## Aim of the task
Please find all lines in the data that hold the string "scalar" and copy them.

### Data to use

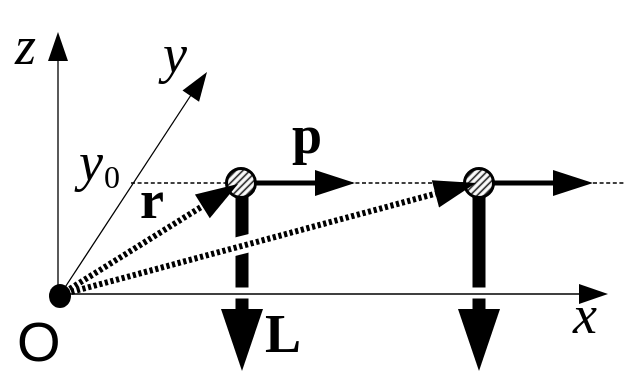
<!DOCTYPE html>
<html lang="en">
<head>
<meta charset="utf-8">
<title>Angular momentum of a particle in uniform motion</title>
<style>
  :root { --ink: #000; --paper: #fff; }
  * { box-sizing: border-box; }
  html, body { margin: 0; background: var(--paper); }
  .diagram {
    position: relative;
    width: 640px;
    height: 384px;
    overflow: hidden;
    background: var(--paper);
    color: var(--ink);
    font-family: "Liberation Serif", serif;
  }
  .vectors { position: absolute; inset: 0; display: block; fill: var(--ink); stroke: none; }
  .axis { stroke: var(--ink); stroke-width: 1.3; }
  .path { stroke: var(--ink); stroke-width: 1.4; stroke-dasharray: 4 2.6; }
  .momentum { stroke: var(--ink); stroke-width: 5; }
  .angular { stroke: var(--ink); stroke-width: 13; }
  .position { stroke: var(--ink); stroke-width: 6; stroke-dasharray: 3.2 2.6; }
  .gap { stroke: var(--paper); }
  .hatch { stroke: var(--ink); stroke-width: 1.5; }
  .ball { fill: url(#hatching); stroke: var(--ink); stroke-width: 3; }
  .label { position: absolute; margin: 0; font-size: 54px; line-height: 1; white-space: nowrap; }
  .scalar { font-style: italic; }
  .vector { font-weight: bold; }
  .axis-z { left: 15px; top: 19px; }
  .axis-y { left: 163px; top: 27px; }
  .axis-x { left: 573px; top: 288px; }
  .offset { left: 79px; top: 135px; }
  .offset sub { position: absolute; left: 25px; top: 26px; font-size: 32px; line-height: 1; font-style: normal; }
  .p { left: 292px; top: 108px; }
  .r { left: 140px; top: 173px; }
  .l { left: 265px; top: 307px; }
  .origin { left: 17px; top: 314px; font-family: "Liberation Sans", sans-serif; font-size: 56px; }
</style>
</head>
<body>
<main class="diagram">
  <svg class="vectors" width="640" height="384" viewBox="0 0 640 384" role="img" aria-label="Particle moving parallel to the x axis, with position, momentum and angular momentum vectors at two moments">
    <defs>
      <pattern id="hatching" width="5" height="5" patternUnits="userSpaceOnUse" patternTransform="rotate(45)">
        <rect width="5" height="5" fill="#fff"/>
        <line class="hatch" x1="2.5" y1="0" x2="2.5" y2="5"/>
      </pattern>
      <g id="angular-momentum">
        <line class="angular" x1="0" y1="12" x2="0" y2="128"/>
        <polygon points="-21,126 21,126 0,188"/>
      </g>
      <g id="particle">
        <circle class="ball" r="14.5"/>
        <line class="momentum" x1="15" y1="0" x2="76" y2="0"/>
        <polygon points="74,-13 74,13 114,0"/>
      </g>
      <polygon id="axis-head" points="0,0 -29,-10 -29,10"/>
      <polygon id="position-head" points="0,0 -42,-14 -42,14"/>
    </defs>

    <g id="angular-momenta">
      <use href="#angular-momentum" x="242" y="183"/>
      <use href="#angular-momentum" x="479" y="183"/>
    </g>

    <g id="crossings">
      <line class="gap" stroke-width="18" x1="226" y1="249" x2="258" y2="241"/>
      <line class="gap" stroke-width="11" x1="226" y1="293" x2="496" y2="293"/>
    </g>

    <g id="axes">
      <line class="axis" x1="58" y1="296" x2="58" y2="55"/>
      <use href="#axis-head" transform="translate(58 32) rotate(-90)"/>
      <line class="axis" x1="60" y1="295" x2="193" y2="92"/>
      <use href="#axis-head" transform="translate(207 72) rotate(-56)"/>
      <line class="axis" x1="60" y1="294" x2="582" y2="294"/>
      <use href="#axis-head" transform="translate(608 294)"/>
    </g>

    <line class="path" x1="131" y1="183" x2="625" y2="183"/>

    <g id="particles">
      <use href="#particle" x="241" y="183"/>
      <use href="#particle" x="479" y="183"/>
    </g>

    <g id="positions">
      <line class="position" x1="60" y1="295" x2="206" y2="204"/>
      <use href="#position-head" transform="translate(238 184) rotate(-32)"/>
      <line class="position" x1="60" y1="295" x2="438" y2="193"/>
      <use href="#position-head" transform="translate(476 183) rotate(-15)"/>
    </g>

    <ellipse cx="60" cy="296" rx="11" ry="12"/>
  </svg>

  <p class="label scalar axis-z">z</p>
  <p class="label scalar axis-y">y</p>
  <p class="label scalar axis-x">x</p>
  <p class="label scalar offset">y<sub>0</sub></p>
  <p class="label vector p">p</p>
  <p class="label vector r">r</p>
  <p class="label vector l">L</p>
  <p class="label origin">O</p>
</main>
</body>
</html>
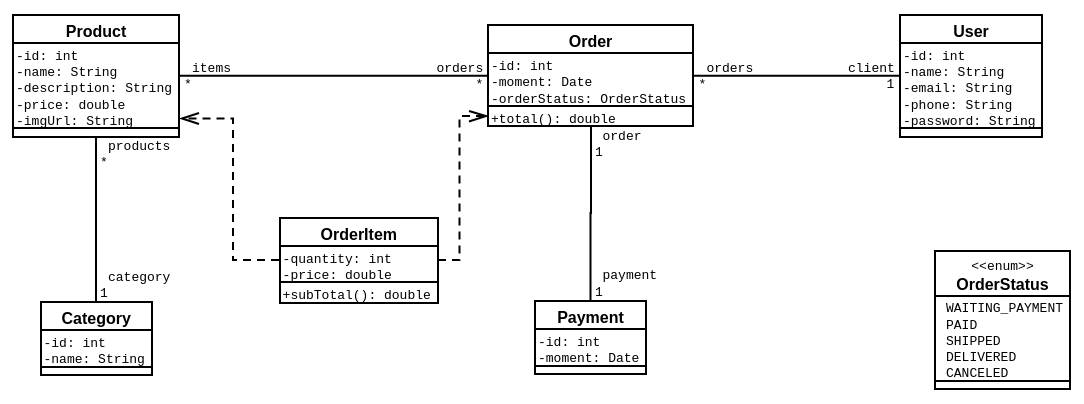
<!DOCTYPE html>
<html lang="en">
<head>
<meta charset="utf-8">
<title>Order domain class diagram</title>
<style>
:root { --ink: #000; --paper: #fff; --stroke: 2px; --row: 16.2px; }
* { box-sizing: border-box; margin: 0; padding: 0; }
body { width: 1084px; height: 404px; overflow: hidden; background: var(--paper); }
.diagram { position: relative; width: 1084px; height: 404px; overflow: hidden; color: var(--ink); font: 13px/var(--row) "Liberation Mono", monospace; }
.connectors { position: absolute; inset: 0; fill: none; stroke: var(--ink); stroke-width: 2; }
.dependency { stroke-dasharray: 8 6; }
.class { --pad: 5px; position: absolute; left: var(--x); top: var(--y); width: var(--w); display: flex; flex-direction: column; border: var(--stroke) solid var(--ink); background: var(--paper); }
.class header { flex: none; height: 26px; text-align: center; }
.class h2 { font: bold 16px/31px "Liberation Sans", Arial, sans-serif; }
.class ul { flex: none; list-style: none; padding: var(--pad) 0 0 2px; border-top: var(--stroke) solid var(--ink); }
.class li { height: var(--row); white-space: nowrap; }
.class .attributes { height: calc(var(--attrs) + 2px); }
.class .operations { height: calc(var(--ops) + 2px); padding-top: 5px; }
.enum header { height: 43px; padding-top: 7px; }
.enum h2 { margin-top: -6px; }
.enum .attributes { padding-left: 10px; }
.label { position: absolute; left: var(--x); top: var(--y); white-space: nowrap; }

.product { --x: 12px; --y: 14px; --w: 168px; --attrs: 83px; --ops: 7px; }
.order { --x: 487px; --y: 24px; --w: 207px; --attrs: 51px; --ops: 18px; --pad: 5.2px; }
.user { --x: 899px; --y: 14px; --w: 144px; --attrs: 83px; --ops: 7px; }
.order-item { --x: 278.6px; --y: 217px; --w: 160.4px; --attrs: 34px; --ops: 19px; }
.category { --x: 39.5px; --y: 301px; --w: 113.5px; --attrs: 35px; --ops: 6px; }
.payment { --x: 534px; --y: 300px; --w: 113px; --attrs: 35px; --ops: 6px; }
.order-status { --x: 934px; --y: 250px; --w: 137px; --attrs: 83px; --ops: 6px; --pad: 4.4px; }
</style>
</head>
<body>
<main class="diagram">
  <svg class="connectors" width="1084" height="404" viewBox="0 0 1084 404" aria-hidden="true">
    <line x1="179" y1="75.7" x2="488" y2="75.7"/>
    <line x1="693" y1="75.7" x2="900" y2="75.7"/>
    <line x1="96" y1="137" x2="96" y2="302"/>
    <polyline points="591,126 591,213 590.5,213 590.5,301"/>
    <polyline class="dependency" points="279,260 233,260 233,118.5 184,118.5"/>
    <polyline points="199,113 182,118.5 199,124"/>
    <polyline class="dependency" points="438,260 459.5,260 459.5,116 484,116"/>
    <polyline points="469,111 486,116 469,121.5"/>
  </svg>

  <section class="class product">
    <header><h2>Product</h2></header>
    <ul class="attributes">
      <li>-id: int</li>
      <li>-name: String</li>
      <li>-description: String</li>
      <li>-price: double</li>
      <li>-imgUrl: String</li>
    </ul>
    <ul class="operations"></ul>
  </section>

  <section class="class order">
    <header><h2>Order</h2></header>
    <ul class="attributes">
      <li>-id: int</li>
      <li>-moment: Date</li>
      <li>-orderStatus: OrderStatus</li>
    </ul>
    <ul class="operations"><li>+total(): double</li></ul>
  </section>

  <section class="class user">
    <header><h2>User</h2></header>
    <ul class="attributes">
      <li>-id: int</li>
      <li>-name: String</li>
      <li>-email: String</li>
      <li>-phone: String</li>
      <li>-password: String</li>
    </ul>
    <ul class="operations"></ul>
  </section>

  <section class="class order-item">
    <header><h2>OrderItem</h2></header>
    <ul class="attributes">
      <li>-quantity: int</li>
      <li>-price: double</li>
    </ul>
    <ul class="operations"><li>+subTotal(): double</li></ul>
  </section>

  <section class="class category">
    <header><h2>Category</h2></header>
    <ul class="attributes">
      <li>-id: int</li>
      <li>-name: String</li>
    </ul>
    <ul class="operations"></ul>
  </section>

  <section class="class payment">
    <header><h2>Payment</h2></header>
    <ul class="attributes">
      <li>-id: int</li>
      <li>-moment: Date</li>
    </ul>
    <ul class="operations"></ul>
  </section>

  <section class="class enum order-status">
    <header><p>&lt;&lt;enum&gt;&gt;</p><h2>OrderStatus</h2></header>
    <ul class="attributes">
      <li>WAITING_PAYMENT</li>
      <li>PAID</li>
      <li>SHIPPED</li>
      <li>DELIVERED</li>
      <li>CANCELED</li>
    </ul>
    <ul class="operations"></ul>
  </section>

  <span class="label" style="--x:192px;--y:61px">items</span>
  <span class="label" style="--x:184px;--y:77px">*</span>
  <span class="label" style="--x:436.4px;--y:61px">orders</span>
  <span class="label" style="--x:475.5px;--y:77px">*</span>
  <span class="label" style="--x:706.4px;--y:61px">orders</span>
  <span class="label" style="--x:698.4px;--y:77px">*</span>
  <span class="label" style="--x:848px;--y:61px">client</span>
  <span class="label" style="--x:886.5px;--y:77px">1</span>
  <span class="label" style="--x:108px;--y:139px">products</span>
  <span class="label" style="--x:100px;--y:155px">*</span>
  <span class="label" style="--x:108px;--y:270px">category</span>
  <span class="label" style="--x:100px;--y:286px">1</span>
  <span class="label" style="--x:602.5px;--y:129px">order</span>
  <span class="label" style="--x:595px;--y:145px">1</span>
  <span class="label" style="--x:602.5px;--y:268px">payment</span>
  <span class="label" style="--x:595px;--y:285px">1</span>
</main>
</body>
</html>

######

## Result of this task
  .scalar { font-style: italic; }
  <p class="label scalar axis-z">z</p>
  <p class="label scalar axis-y">y</p>
  <p class="label scalar axis-x">x</p>
  <p class="label scalar offset">y<sub>0</sub></p>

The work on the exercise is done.